Shuttleworth PLLC attorneys Lane Wolfenbarger and Scott Hickerson recently obtained a summary judgment ruling in a premises liability matter involving a fall on a client’s property. On appeal, the Tennessee Court of Appeals upheld the judgment finding that the defendant had negated essential elements of the plaintiffs’ claims by showing that the plaintiffs could not identify the object that caused the fall, and thus could not establish that the defendant caused the dangerous condition of which the plaintiffs complained or that the defendant had actual or constructive notice that the condition existed long enough for it to be discovered by proper diligence.
The Court of Appeals further found that while the defendant might be responsible for a myriad of conditions throughout its business, the plaintiffs could not establish that any of those conditions caused the fall without identifying the object responsible, and that without any additional evidence concerning the identity of the object, the trial court did not err in granting the motion for summary judgment under Tenn. Code Ann. § 20-16-101 because the evidence was insufficient to establish the causation element of plaintiff’s claim.

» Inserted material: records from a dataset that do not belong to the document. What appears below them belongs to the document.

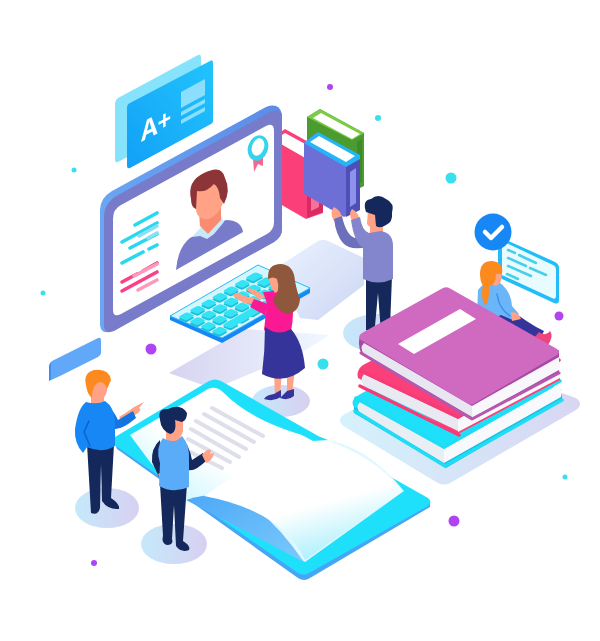
<!DOCTYPE html>
<html lang="en">
<head>
<meta charset="utf-8">
<title>Online education</title>
<style>
:root{--cyan:#1fe0fb;--sky:#18b4fb;--blue:#1687f5;--azure:#5aabf8;--navy:#15285c;--indigo:#35349a;--frame:#777bc9;--lilac:#8385cd;--pink:#fb3f79;--magenta:#f91993;--orchid:#d069c0;--orange:#fc8a1e;--skin:#ffa285;--skin-dark:#f98c70;--violet:#b044f2;--paper:#fff}
html,body{margin:0;background:var(--paper)}
body{width:600px;height:641px;overflow:hidden}
svg{display:block}
.cyan{fill:var(--cyan)}.sky{fill:var(--sky)}.blue{fill:var(--blue)}.azure{fill:var(--azure)}.navy{fill:var(--navy)}.indigo{fill:var(--indigo)}.frame{fill:var(--frame)}.lilac{fill:var(--lilac)}.pink{fill:var(--pink)}.magenta{fill:var(--magenta)}.orchid{fill:var(--orchid)}.orange{fill:var(--orange)}.skin{fill:var(--skin)}.skin-dark{fill:var(--skin-dark)}.violet{fill:var(--violet)}.paper{fill:var(--paper)}
.line{fill:none;stroke-linecap:round;stroke-linejoin:round}
.grade{font:700 27px "Open Sans",Inter,sans-serif;fill:var(--paper)}
</style>
</head>
<body>
<svg width="600" height="641" viewBox="0 0 600 641" role="img" aria-label="Students learning around a giant computer and books">
<defs>
<linearGradient id="floor" x1="0" y1="0" x2="1" y2="0"><stop offset="0" stop-color="#d6d3f1"/><stop offset="1" stop-color="#f1f8ff"/></linearGradient>
<linearGradient id="floor-blue" x1="0" y1="0" x2="1" y2="1"><stop offset="0" stop-color="#e9f3ff"/><stop offset="1" stop-color="#cdd6f4"/></linearGradient>
<linearGradient id="disc" x1="0" y1="0" x2="1" y2="0"><stop offset="0" stop-color="#c5e9fa"/><stop offset="1" stop-color="#d8d0f1"/></linearGradient>
<linearGradient id="stack-floor" x1="0" y1="0" x2="1" y2="0"><stop offset="0" stop-color="#d5f2fc"/><stop offset="1" stop-color="#d8d6f3"/></linearGradient>
<linearGradient id="page-left" x1="0" y1="1" x2="1" y2="0"><stop offset="0" stop-color="#b7f3fd"/><stop offset=".4" stop-color="#fff"/></linearGradient>
<linearGradient id="page-right" x1=".3" y1="0" x2=".75" y2="1"><stop offset=".55" stop-color="#fff"/><stop offset="1" stop-color="#9cecfb"/></linearGradient>
<linearGradient id="page-under" x1="0" y1="0" x2="1" y2="1"><stop offset="0" stop-color="#4ba9f7"/><stop offset="1" stop-color="#7cc9fb"/></linearGradient>
<linearGradient id="case" x1="0" y1="0" x2="1" y2="0"><stop offset="0" stop-color="#6aa6f3"/><stop offset="1" stop-color="#5b8ce8"/></linearGradient>
<linearGradient id="panel" x1="0" y1="1" x2="1" y2="0"><stop offset="0" stop-color="#12a0f6"/><stop offset="1" stop-color="#22c4fd"/></linearGradient>
<g id="key-row"><rect width="10" height="9" rx="2"/><rect x="13" width="10" height="9" rx="2"/><rect x="26" width="10" height="9" rx="2"/><rect x="39" width="10" height="9" rx="2"/><rect x="52" width="10" height="9" rx="2"/><rect x="65" width="10" height="9" rx="2"/><rect x="78" width="12" height="9" rx="2"/></g>
</defs>

<g id="floor-shadows">
<path fill="url(#floor-blue)" d="M276 268L318 241Q323 239 328 241L364 258V285L318 320L300 318Z"/>
<path fill="url(#floor)" d="M169 373L245 329L330 335L302 352L214 389Z"/>
<ellipse cx="377" cy="333" rx="34" ry="19" fill="url(#disc)"/>
<ellipse cx="281" cy="401" rx="29" ry="16" fill="url(#disc)"/>
<ellipse cx="107" cy="508" rx="32" ry="20" fill="url(#disc)"/>
<path fill="url(#stack-floor)" d="M345 414L455 355L576 398Q584 404 576 410L452 482Q444 487 436 482L345 427Q335 420 345 414Z"/>
</g>

<g id="confetti">
<g class="violet"><circle cx="330" cy="87" r="3"/><circle cx="151" cy="349" r="5.5"/><circle cx="559" cy="316" r="4.5"/><circle cx="454" cy="521" r="5.5"/><circle cx="94" cy="563" r="3"/></g>
<g fill="#38e0ee"><circle cx="378" cy="118" r="3"/><circle cx="451" cy="178" r="5.5"/><circle cx="74" cy="170" r="2.5"/><circle cx="323" cy="364" r="5.5"/><circle cx="43" cy="293" r="2.5"/><circle cx="565" cy="477" r="2.5"/></g>
</g>

<g id="grade-card">
<path fill="#87e2fb" d="M118 98L198 55Q201 54 201 57V118L118 162Q115 163 115 160V103Q115 100 118 98Z"/>
<path fill="url(#panel)" d="M130 103L210 61Q213 59 213 63V121Q213 123 211 124L130 168Q127 169 127 166V108Q127 104 130 103Z"/>
<text class="grade" transform="matrix(.89 -.46 0 1 141 142)">A+</text>
<path fill="#8bdffd" d="M181 92L205 79V95L181 108ZM181 112L205 99V103L181 116ZM181 120L205 107V111L181 124Z"/>
</g>

<g id="shelf-books">
<g id="green-book"><path fill="#4c9b2f" d="M307 117L320 109L364 133V186L352 192L307 168Z"/><path fill="#7ccb45" d="M307 117L320 109L364 133L352 140Z"/><path class="paper" d="M313 118L321 113L360 134L352 139Z"/><path fill="#3f8a2b" d="M357 142L362 139V182L357 185Z"/></g>
<g id="red-book"><path class="pink" d="M268 141L285 129L323 150V213L306 219L268 197Z"/><path fill="#d92a64" d="M307 161L323 152V212L307 218Z"/><path class="paper" d="M274 140L285 133L320 152L307 159Z"/><path fill="#f9719b" d="M311 168L319 163V207L311 211Z"/></g>
<g id="violet-book"><path fill="#6d6fd6" d="M304 143L315 133L359 157V210L344 217L304 194Z"/><path fill="#23b5f7" d="M304 143L318 132L360 155V160L346 167Z"/><path class="paper" d="M310 142L319 136L355 156L346 162Z"/><path fill="#4f50b7" d="M346 167L360 159V210L346 217Z"/><path fill="#8f92ea" d="M350 172L356 168V203L350 207Z"/></g>
</g>

<g id="monitor">
<path fill="url(#case)" d="M112 191L266 107Q279 102 282 114V229Q282 237 274 242L111 331Q101 335 100 325V210Q100 198 112 191Z"/>
<path class="frame" d="M118 195L270 112Q282 107 282 120V229Q282 237 274 242L114 331Q104 335 104 325V217Q104 203 118 195Z"/>
<path class="paper" d="M121 205L266 126Q274 122 274 131V222Q274 230 267 234L121 314Q113 318 113 310V219Q113 209 121 205Z"/>
<g id="profile-lines" class="line" stroke-width="3.6">
<path stroke="#28d8f1" d="M135 225L157 213M122 242L157 223M130 248L157 234M122 263L143 252M149 249L157 245"/><path stroke="#8bdff5" d="M139 236L157 226M148 238L157 233"/>
<path stroke="#f9418a" d="M122 282L137 274M143 271L157 263M122 291L157 272"/><path stroke="#fd9ab9" d="M134 276L157 264M138 290L157 280"/>
</g>
<g id="profile-portrait">
<path class="frame" d="M176 270Q178 247 190 238L207 229L226 220Q241 220 243 232Z"/>
<path fill="#c8e9fb" d="M192 237L204 224L221 216L224 222L214 234L207 239L200 236Z"/>
<path class="skin-dark" d="M199 212L221 199V220L208 234L200 226Z"/>
<path class="skin" d="M195 189Q205 178 222 184L224 200Q220 214 209 219Q199 221 196 211Z"/>
<path fill="#8c3437" d="M191 199Q187 181 204 173Q222 164 225 178Q231 190 224 204L220 198Q219 187 214 184Q206 193 197 191L196 209Q191 207 191 199Z"/>
</g>
<g id="award-ribbon"><path fill="#f4688e" d="M253 158L263 153V166L258 164L254 172Z"/><ellipse cx="258" cy="148" rx="10" ry="13" fill="#35d4ee" transform="rotate(18 258 148)"/><ellipse cx="258" cy="147" rx="6" ry="9" class="paper" transform="rotate(18 258 147)"/></g>
</g>

<g id="keyboard">
<path class="blue" d="M170 315L222 337L310 288V293L222 343L170 320Z"/>
<path fill="#d5f6fe" stroke="#25b9f5" d="M170 316L258 265L310 288L222 338Z"/>
<g fill="#1fbfdc" transform="matrix(.86 -.5 .92 .4 178 319)"><use href="#key-row"/><use href="#key-row" y="12"/><use href="#key-row" y="24"/><use href="#key-row" y="36"/></g>
<g fill="#35e4f4" transform="matrix(.86 -.5 .92 .4 178 317)"><use href="#key-row"/><use href="#key-row" y="12"/><use href="#key-row" y="24"/><use href="#key-row" y="36"/><rect x="13" y="36" width="36" height="9" rx="2"/></g>
</g>

<g id="reaching-man">
<path class="navy" d="M366 276H392L390 327Q389 335 381 333L378 293L375 326Q373 333 366 330Z"/>
<path class="skin" d="M334 221Q329 212 334 207Q341 210 342 219ZM352 221Q348 213 352 209Q360 213 359 221ZM370 220H383V236H370Z"/>
<path fill="#6c70ba" d="M334 219L342 216Q346 235 355 238L372 236L368 247Q350 251 343 243Q336 235 334 219Z"/>
<path class="lilac" d="M351 220L360 217Q362 231 369 233L381 231Q393 233 393 246V279Q378 286 363 279L363 248Q354 242 351 220Z"/>
<path class="skin" d="M368 209L381 211L380 227Q370 229 367 224Z"/>
<path class="navy" d="M366 212Q362 200 371 199Q378 193 386 199Q395 203 392 213Q393 222 386 225Q380 229 376 226L375 215Z"/>
</g>

<g id="typing-woman">
<path class="skin" d="M274 372H282L280 395H275ZM287 370H295L292 394H287Z"/>
<path class="indigo" d="M281 390V397Q273 402 264 399Q266 395 274 394ZM294 389V396Q288 401 280 398L287 391Z"/>
<path class="skin" d="M244 296Q234 290 233 296L244 303L257 305V299ZM257 291Q247 286 247 290L259 299L267 298Z"/>
<path class="magenta" d="M254 299L268 304L265 315L250 307ZM263 292Q272 292 277 289L291 299Q295 311 291 331Q278 340 264 330L267 304Z"/>
<path class="indigo" d="M265 327Q278 337 291 329Q303 343 305 368Q284 386 262 374Q265 351 265 327Z"/>
<path class="skin" d="M269 275L281 271L283 289L275 293Q269 286 269 275Z"/>
<path fill="#8f573c" d="M268 279Q267 264 281 264Q294 265 295 281Q297 292 300 299Q299 313 286 314Q275 309 273 299Q281 291 277 279Q273 276 268 279Z"/>
</g>

<g id="open-book">
<path fill="#47a5f6" d="M113 440L305 567L430 501V507L310 578Q304 582 298 578L117 449Z"/>
<path class="cyan" d="M115 437L209 381Q215 378 221 381L428 498Q433 502 428 506L309 573Q304 576 298 573L116 446Q110 441 115 437Z"/>
<path fill="url(#page-left)" d="M130 435L208 389Q216 385 224 393Q249 419 302 435Q316 437 323 440L190 502Q167 483 150 462Z"/>
<path fill="#dff8ff" d="M320 439Q366 444 404 491L305 562L190 500Z"/>
<path fill="url(#page-under)" d="M186 500Q223 488 248 502Q278 524 304 562Z"/>
<path fill="url(#page-right)" d="M321 439Q371 453 403 491L305 560Q283 511 204 496Q263 454 321 439Z"/>
<path class="cyan" d="M302 435Q315 434 328 440L313 441Z"/>
<path class="line" stroke="#dedfea" stroke-width="4" d="M212 408L263 436M204 414L254 442M196 421L246 449M191 429L239 457M188 439L230 462M190 452L222 468"/>
</g>

<g id="seated-reader">
<path fill="#22bdf7" d="M500 237L555 262Q559 264 559 268V300Q559 305 554 303L502 279Q498 277 498 272V239Z"/>
<path fill="#e8fbff" d="M502 241L553 265Q556 266 556 270V296Q556 300 552 298L502 275Z"/>
<path class="line" stroke="#48cfe9" stroke-width="2.5" d="M508 250L515 253M519 255L536 263M508 258L526 266M530 268L546 275M508 266L531 276M507 274L518 279"/>
<circle cx="493" cy="232" r="18.5" class="blue"/><path class="line" stroke="#fff" stroke-width="4.5" d="M485 232L491 238L502 227"/>
<path class="indigo" d="M485 310L508 307Q527 323 544 331L540 339Q512 334 489 325Z"/>
<path fill="#ef447e" d="M539 332Q546 337 550 331Q554 336 548 345Q540 344 534 338Z"/>
<path fill="#6bb5f9" d="M478 290Q487 278 499 282Q511 291 512 306L519 314L513 320L501 315Q490 322 477 314Z"/>
<path class="line" stroke="#3d90ea" stroke-width="1.5" d="M497 294Q499 309 510 316"/>
<path class="skin" d="M511 312Q519 312 521 319L512 321ZM489 271L501 269Q504 282 496 286L488 283Z"/>
<path class="orange" d="M480 274Q480 261 492 261Q504 262 502 274L496 274Q496 285 489 286Q490 299 485 306Q480 296 483 286Q480 281 480 274Z"/>
</g>

<g id="book-stack">
<g id="cyan-book"><path fill="#12bfe2" d="M354 406L444 462L562 395V400L446 468L354 413Z"/><path class="cyan" d="M354 407Q350 401 357 396L450 344L562 390L444 457Z"/><path fill="#e9edf4" d="M360 402L444 449V463L360 413Q355 407 360 402Z"/><path fill="#f7f9fc" d="M444 449L561 383V397L444 463Z"/><path class="line" stroke="#21dcf5" stroke-width="3.5" d="M356 398L444 447L560 381M355 411L445 466L562 400"/></g>
<g id="pink-book"><path class="pink" d="M358 378Q356 370 363 365L450 320L560 363V380L458 434Z"/><path fill="#e9e9f1" d="M364 374L458 419V431L364 386Q359 380 364 374Z"/><path fill="#f9f8fb" d="M458 419L560 361V378L458 432Z"/><path class="line" stroke="#f63c78" stroke-width="3.5" d="M361 371L458 417L559 360M360 386L459 435"/></g>
<g id="orchid-book"><path fill="#a549a4" d="M360 336L471 404L559 350V372L472 420L362 355Q357 345 360 336Z"/><path fill="#e8e6f0" d="M364 343L472 406V417L364 354Q359 348 364 343Z"/><path fill="#f8f7fb" d="M472 406L559 357V370L472 418Z"/><path class="line" stroke="#b558ae" stroke-width="3" d="M361 353L472 419L559 373"/><path class="orchid" d="M362 333L443 288Q447 286 451 289L557 349Q561 352 557 355L475 403Q471 406 467 403L361 340Q357 336 362 333Z"/><path class="paper" d="M398 344L460 309L476 319L414 354Z"/></g>
</g>

<g id="speech-bubble"><path fill="#61a9f8" d="M52 361L98 338Q101 337 101 340V353Q101 355 98 357L60 376L49 381V366Q49 363 52 361Z"/><path fill="#3f8cf0" d="M49 366L51 362V379L49 381Z"/></g>

<g id="pointing-man">
<path class="navy" d="M87 444H114L111 498Q120 504 119 509Q108 510 102 501L101 464L100 508Q98 516 91 513Z"/>
<path class="skin" d="M119 417Q129 411 134 407L144 402L139 408Q143 410 135 415L124 423ZM91 390H104V407H91Z"/>
<path fill="#1275e2" d="M106 404Q114 411 118 420L133 411L136 418Q122 430 114 429L104 420Z"/>
<path class="blue" d="M86 402Q97 405 105 401Q114 407 115 421V446Q102 454 87 447L83 453Q74 443 75 429Q78 408 86 402Z"/>
<path class="line" stroke="#0c63c9" stroke-width="1.5" d="M89 421L84 432L90 446"/>
<path class="skin" d="M89 379H107V391Q104 402 96 401Q89 398 89 379Z"/>
<path class="orange" d="M86 385Q83 373 94 370Q109 368 111 380L107 389Q105 382 100 382Q92 384 92 398Q87 394 86 385Z"/>
</g>

<g id="vest-man">
<ellipse cx="174" cy="544" rx="33" ry="20" fill="url(#disc)"/>
<path class="navy" d="M160 484H187L183 541Q191 546 189 550Q181 553 176 546L174 505L172 539Q174 545 167 545Q161 543 163 536Z"/>
<path class="navy" d="M181 437Q189 444 192 460L203 453L207 460Q195 472 188 470L181 461ZM160 440Q151 448 152 462L159 477L165 473L161 459Z"/>
<path class="skin" d="M202 455Q208 448 211 450L210 454L214 453Q213 460 206 463ZM158 474L164 471L168 480L162 482ZM166 428H180V444H166Z"/>
<path class="azure" d="M163 438Q173 445 182 436Q190 445 189 460V487Q173 494 159 486L160 463Q155 448 163 438Z"/>
<path class="skin" d="M167 420L183 418V431Q180 442 172 441Q165 435 167 420Z"/>
<path class="navy" d="M160 420Q157 408 168 409Q181 403 187 413Q187 420 182 422L175 420Q177 433 170 434Q161 430 160 420Z"/>
</g>
</svg>
</body>
</html>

Willis v. McDonald’s Rests. of Tenn., Inc., 2015 Tenn. App. LEXIS 987 (Tenn. Ct. App. Dec. 23, 2015).